### THE TASK
Return the lines that run from the beginning of the entries to the line holding "32px; top: 112px;", inclusive, and drop the pictures.

____________

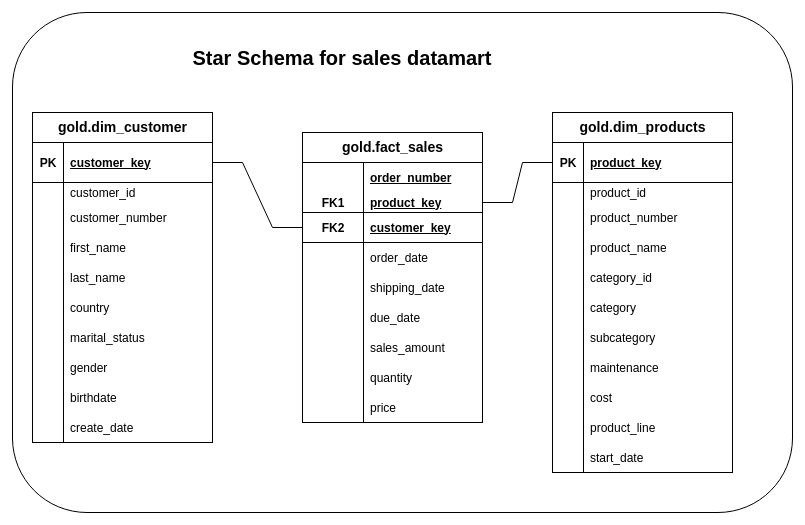
<!DOCTYPE html>
<html lang="en">
<head>
<meta charset="utf-8">
<title>Star Schema for sales datamart</title>
<style>
:root { --ink: #000; --paper: #fff; --line: 1px solid var(--ink); --key-width: 30px; }
* { box-sizing: border-box; margin: 0; }
body { width: 805px; height: 525px; overflow: hidden; background: var(--paper); color: var(--ink); font: 12px/14px "Liberation Sans", Arial, sans-serif; }
.diagram { position: relative; width: 805px; height: 525px; overflow: hidden; }
.frame { position: absolute; left: 12px; top: 12px; width: 781px; height: 501px; border: var(--line); border-radius: 75px; }
h1 { position: absolute; left: 192px; top: 46px; width: 300px; font-size: 20px; line-height: 24px; text-align: center; white-space: nowrap; }
.connectors { position: absolute; left: 0; top: 0; fill: none; stroke: var(--ink); }
.entity { position: absolute; width: 181px; border: var(--line); background: var(--paper); }
.customer { left: 32px; top: 112px; height: 331px; }
.sales { left: 302px; top: 132px; height: 291px; --key-width: 60px; }
.products { left: 552px; top: 112px; height: 361px; }
.entity h2 { height: 30px; border-bottom: var(--line); font-size: 14px; line-height: 29px; text-align: center; }
.entity ul { list-style: none; padding: 0; }
.entity li { display: flex; align-items: center; height: 30px; padding-left: calc(var(--key-width) + 7px); position: relative; }
.entity li::before { content: attr(data-key); position: absolute; left: 0; top: 0; bottom: 0; width: var(--key-width); display: flex; align-items: center; justify-content: center; border-right: var(--line); }
.entity .key { font-weight: bold; }
.key span { text-decoration: underline; }
.entity .tall { height: 40px; }
.entity .short { height: 20px; }
.entity .ruled { border-bottom: var(--line); }
</style>
</head>
<body>
<main class="diagram">
  <div class="frame"></div>
  <h1>Star Schema for sales datamart</h1>

  <section class="entity customer">
    <h2>gold.dim_customer</h2>
    <ul>
      <li class="key tall ruled" data-key="PK"><span>customer_key</span></li>
      <li class="short" data-key="">customer_id</li>
      <li data-key="">customer_number</li>
      <li data-key="">first_name</li>
      <li data-key="">last_name</li>
      <li data-key="">country</li>
      <li data-key="">marital_status</li>
      <li data-key="">gender</li>
      <li data-key="">birthdate</li>
      <li data-key="">create_date</li>
    </ul>
  </section>

  <section class="entity sales">
    <h2>gold.fact_sales</h2>
    <ul>
      <li class="key" data-key=""><span>order_number</span></li>
      <li class="key short ruled" data-key="FK1"><span>product_key</span></li>
      <li class="key ruled" data-key="FK2"><span>customer_key</span></li>
      <li data-key="">order_date</li>
      <li data-key="">shipping_date</li>
      <li data-key="">due_date</li>
      <li data-key="">sales_amount</li>
      <li data-key="">quantity</li>
      <li data-key="">price</li>
    </ul>
  </section>

  <section class="entity products">
    <h2>gold.dim_products</h2>
    <ul>
      <li class="key tall ruled" data-key="PK"><span>product_key</span></li>
      <li class="short" data-key="">product_id</li>
      <li data-key="">product_number</li>
      <li data-key="">product_name</li>
      <li data-key="">category_id</li>
      <li data-key="">category</li>
      <li data-key="">subcategory</li>
      <li data-key="">maintenance</li>
      <li data-key="">cost</li>
      <li data-key="">product_line</li>
      <li data-key="">start_date</li>
    </ul>
  </section>

  <svg class="connectors" width="805" height="525" viewBox="0 0 805 525" aria-hidden="true">
    <polyline points="212.5,162.5 242.5,162.5 272.5,227.5 302.5,227.5"/>
    <polyline points="482.5,202.5 512.5,202.5 522.5,162.5 552.5,162.5"/>
  </svg>
</main>
</body>
</html>
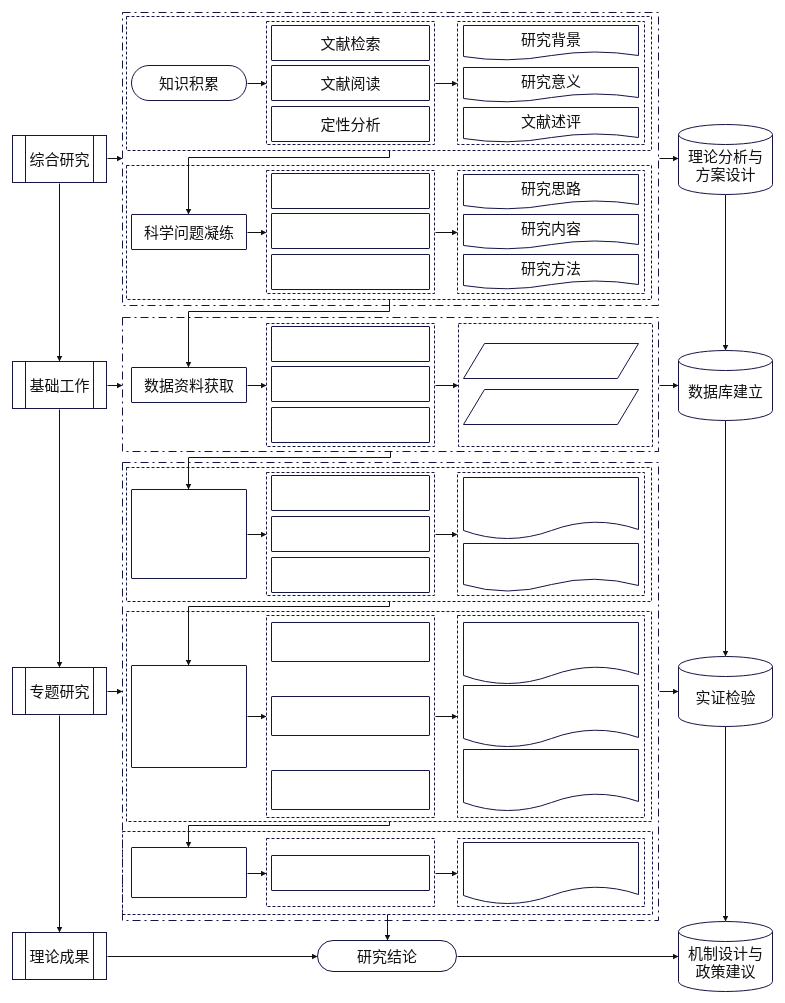
<!DOCTYPE html>
<html lang="zh-CN">
<head>
<meta charset="utf-8">
<title>研究技术路线图</title>
<style>
:root { --ink: #141445; --link: #111; --text: #111; --paper: #fff; }
* { box-sizing: border-box; }
body { margin: 0; background: var(--paper); }
.roadmap {
  position: relative; width: 785px; height: 1003px; overflow: hidden;
  background: var(--paper); color: var(--text);
  font: 15px/18px "Noto Sans CJK SC", "Noto Sans", sans-serif;
}
.lines { position: absolute; inset: 0; }
.shape { fill: var(--paper); stroke: var(--ink); }
.group, .panel { fill: none; stroke: var(--ink); }
.group { stroke-dasharray: 8 4 2 4; }
.panel { stroke-dasharray: 3 2; }
.link { fill: none; stroke: var(--link); }
.link path { marker-end: url(#arrow); }
.node {
  position: absolute; display: flex; align-items: center; justify-content: center;
  text-align: center; white-space: nowrap;
}
.box, .stage, .pill { border: 1px solid var(--ink); background: var(--paper); }
.box { border-radius: 1px; }
.pill { border-radius: 18px; }
.step { left: 131px; width: 116px; }
.task { left: 271px; width: 159px; height: 36px; }
.task.tall { height: 40px; }
.stage { left: 12px; width: 95px; height: 48px; padding: 0 12px; }
.stage span { align-self: stretch; flex: 1; display: flex; align-items: center; justify-content: center; border: solid var(--ink); border-width: 0 1px; }
.result { left: 463px; width: 176px; height: 27px; }
.outcome { left: 678px; width: 95px; height: 42px; }
</style>
</head>
<body>
<main class="roadmap">
  <svg class="lines" width="785" height="1003" viewBox="0 0 785 1003" aria-hidden="true">
    <defs>
      <marker id="arrow" markerUnits="userSpaceOnUse" markerWidth="6" markerHeight="6" refX="5" refY="3" orient="auto">
        <path d="M0 0L6 3L0 6Z" fill="#111"/>
      </marker>
      <path id="doc-small" d="M0 0H175V30Q131 23 88 30Q44 38 0 31Z"/>
      <path id="doc-medium" d="M0 0H175V42Q131 30 88 41Q44 54 0 41Z"/>
      <path id="doc-large" d="M0 0H175V52Q131 37 88 53Q44 69 0 53Z"/>
      <path id="data" d="M21 0H175L154 35H0Z"/>
      <g id="store">
        <path d="M0 10V60A47 10 0 0 0 94 60V10"/>
        <ellipse cx="47" cy="10" rx="47" ry="10"/>
      </g>
    </defs>
    <g transform="translate(.5 .5)">
      <g class="group">
        <rect x="122" y="12" width="536" height="293"/>
        <rect x="122" y="317" width="536" height="134"/>
        <rect x="122" y="462" width="536" height="458"/>
      </g>
      <g class="panel">
        <rect x="126" y="16" width="525" height="134"/>
        <rect x="126" y="165" width="525" height="134"/>
        <rect x="126" y="467" width="525" height="134"/>
        <rect x="126" y="611" width="525" height="210"/>
        <rect x="122" y="831" width="530" height="83"/>
        <rect x="266" y="21" width="168" height="123"/>
        <rect x="457" y="21" width="187" height="123"/>
        <rect x="266" y="170" width="168" height="123"/>
        <rect x="457" y="170" width="187" height="123"/>
        <rect x="266" y="323" width="168" height="123"/>
        <rect x="458" y="323" width="194" height="123"/>
        <rect x="266" y="472" width="168" height="123"/>
        <rect x="457" y="472" width="187" height="123"/>
        <rect x="266" y="615" width="168" height="202"/>
        <rect x="457" y="615" width="187" height="202"/>
        <rect x="266" y="838" width="168" height="68"/>
        <rect x="457" y="838" width="187" height="68"/>
      </g>
      <g class="shape">
        <use href="#doc-small" x="463" y="25"/>
        <use href="#doc-small" x="463" y="67"/>
        <use href="#doc-small" x="463" y="107"/>
        <use href="#doc-small" x="463" y="174"/>
        <use href="#doc-small" x="463" y="214"/>
        <use href="#doc-small" x="463" y="254"/>
        <use href="#data" x="463" y="343"/>
        <use href="#data" x="463" y="389"/>
        <use href="#doc-large" x="463" y="477"/>
        <use href="#doc-medium" x="463" y="543"/>
        <use href="#doc-large" x="463" y="622"/>
        <use href="#doc-large" x="463" y="685"/>
        <use href="#doc-large" x="463" y="749"/>
        <use href="#doc-large" x="463" y="842"/>
        <use href="#store" x="678" y="124"/>
        <use href="#store" x="678" y="350"/>
        <use href="#store" x="678" y="656"/>
        <use href="#store" x="678" y="921"/>
      </g>
      <g class="link">
        <path d="M59 183V360"/><path d="M59 409V666"/><path d="M59 715V931"/>
        <path d="M725 194V349"/><path d="M725 420V655"/><path d="M725 726V920"/>
        <path d="M107 158H121"/><path d="M107 385H121"/><path d="M107 691H121"/>
        <path d="M659 158H677"/><path d="M659 385H677"/><path d="M659 691H677"/>
        <path d="M247 83H265"/><path d="M435 83H456"/>
        <path d="M247 232H265"/><path d="M435 232H456"/>
        <path d="M247 385H265"/><path d="M435 385H457"/>
        <path d="M247 534H265"/><path d="M435 534H456"/>
        <path d="M247 716H265"/><path d="M435 716H456"/>
        <path d="M247 873H265"/><path d="M435 873H456"/>
        <path d="M389 150V157H188V213"/>
        <path d="M389 299V311H188V366"/>
        <path d="M390 451V457H188V488"/>
        <path d="M389 601V606H188V664"/>
        <path d="M389 821V825H188V846"/>
        <path d="M387 914V939"/>
        <path d="M107 956H316"/><path d="M457 956H677"/>
      </g>
    </g>
  </svg>

  <!-- 研究阶段 -->
  <div class="node stage" style="top:135px"><span>综合研究</span></div>
  <div class="node stage" style="top:361px"><span>基础工作</span></div>
  <div class="node stage" style="top:667px"><span>专题研究</span></div>
  <div class="node stage" style="top:932px"><span>理论成果</span></div>

  <!-- 研究步骤 -->
  <div class="node pill step" style="top:65px;height:36px">知识积累</div>
  <div class="node box step" style="top:214px;height:36px">科学问题凝练</div>
  <div class="node box step" style="top:367px;height:36px">数据资料获取</div>
  <div class="node box step" style="top:489px;height:90px"></div>
  <div class="node box step" style="top:665px;height:103px"></div>
  <div class="node box step" style="top:847px;height:51px"></div>

  <!-- 研究任务 -->
  <div class="node box task" style="top:25px">文献检索</div>
  <div class="node box task" style="top:65px">文献阅读</div>
  <div class="node box task" style="top:106px">定性分析</div>
  <div class="node box task" style="top:173px"></div>
  <div class="node box task" style="top:213px"></div>
  <div class="node box task" style="top:254px"></div>
  <div class="node box task" style="top:326px"></div>
  <div class="node box task" style="top:366px"></div>
  <div class="node box task" style="top:407px"></div>
  <div class="node box task" style="top:475px"></div>
  <div class="node box task" style="top:516px"></div>
  <div class="node box task" style="top:557px"></div>
  <div class="node box task tall" style="top:622px"></div>
  <div class="node box task tall" style="top:696px"></div>
  <div class="node box task tall" style="top:770px"></div>
  <div class="node box task" style="top:855px"></div>

  <!-- 阶段文稿 -->
  <div class="node result" style="top:25px">研究背景</div>
  <div class="node result" style="top:67px">研究意义</div>
  <div class="node result" style="top:107px">文献述评</div>
  <div class="node result" style="top:174px">研究思路</div>
  <div class="node result" style="top:214px">研究内容</div>
  <div class="node result" style="top:254px">研究方法</div>

  <!-- 研究产出 -->
  <div class="node outcome" style="top:144px">理论分析与<br>方案设计</div>
  <div class="node outcome" style="top:370px">数据库建立</div>
  <div class="node outcome" style="top:676px">实证检验</div>
  <div class="node outcome" style="top:941px">机制设计与<br>政策建议</div>

  <div class="node pill" style="left:317px;top:940px;width:140px;height:32px">研究结论</div>
</main>
</body>
</html>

____________

### WRITTEN SOLUTION
<!DOCTYPE html>
<html lang="en">
<head>
<meta charset="utf-8">
<title>Star Schema for sales datamart</title>
<style>
:root { --ink: #000; --paper: #fff; --line: 1px solid var(--ink); --key-width: 30px; }
* { box-sizing: border-box; margin: 0; }
body { width: 805px; height: 525px; overflow: hidden; background: var(--paper); color: var(--ink); font: 12px/14px "Liberation Sans", Arial, sans-serif; }
.diagram { position: relative; width: 805px; height: 525px; overflow: hidden; }
.frame { position: absolute; left: 12px; top: 12px; width: 781px; height: 501px; border: var(--line); border-radius: 75px; }
h1 { position: absolute; left: 192px; top: 46px; width: 300px; font-size: 20px; line-height: 24px; text-align: center; white-space: nowrap; }
.connectors { position: absolute; left: 0; top: 0; fill: none; stroke: var(--ink); }
.entity { position: absolute; width: 181px; border: var(--line); background: var(--paper); }
.customer { left: 32px; top: 112px; height: 331px; }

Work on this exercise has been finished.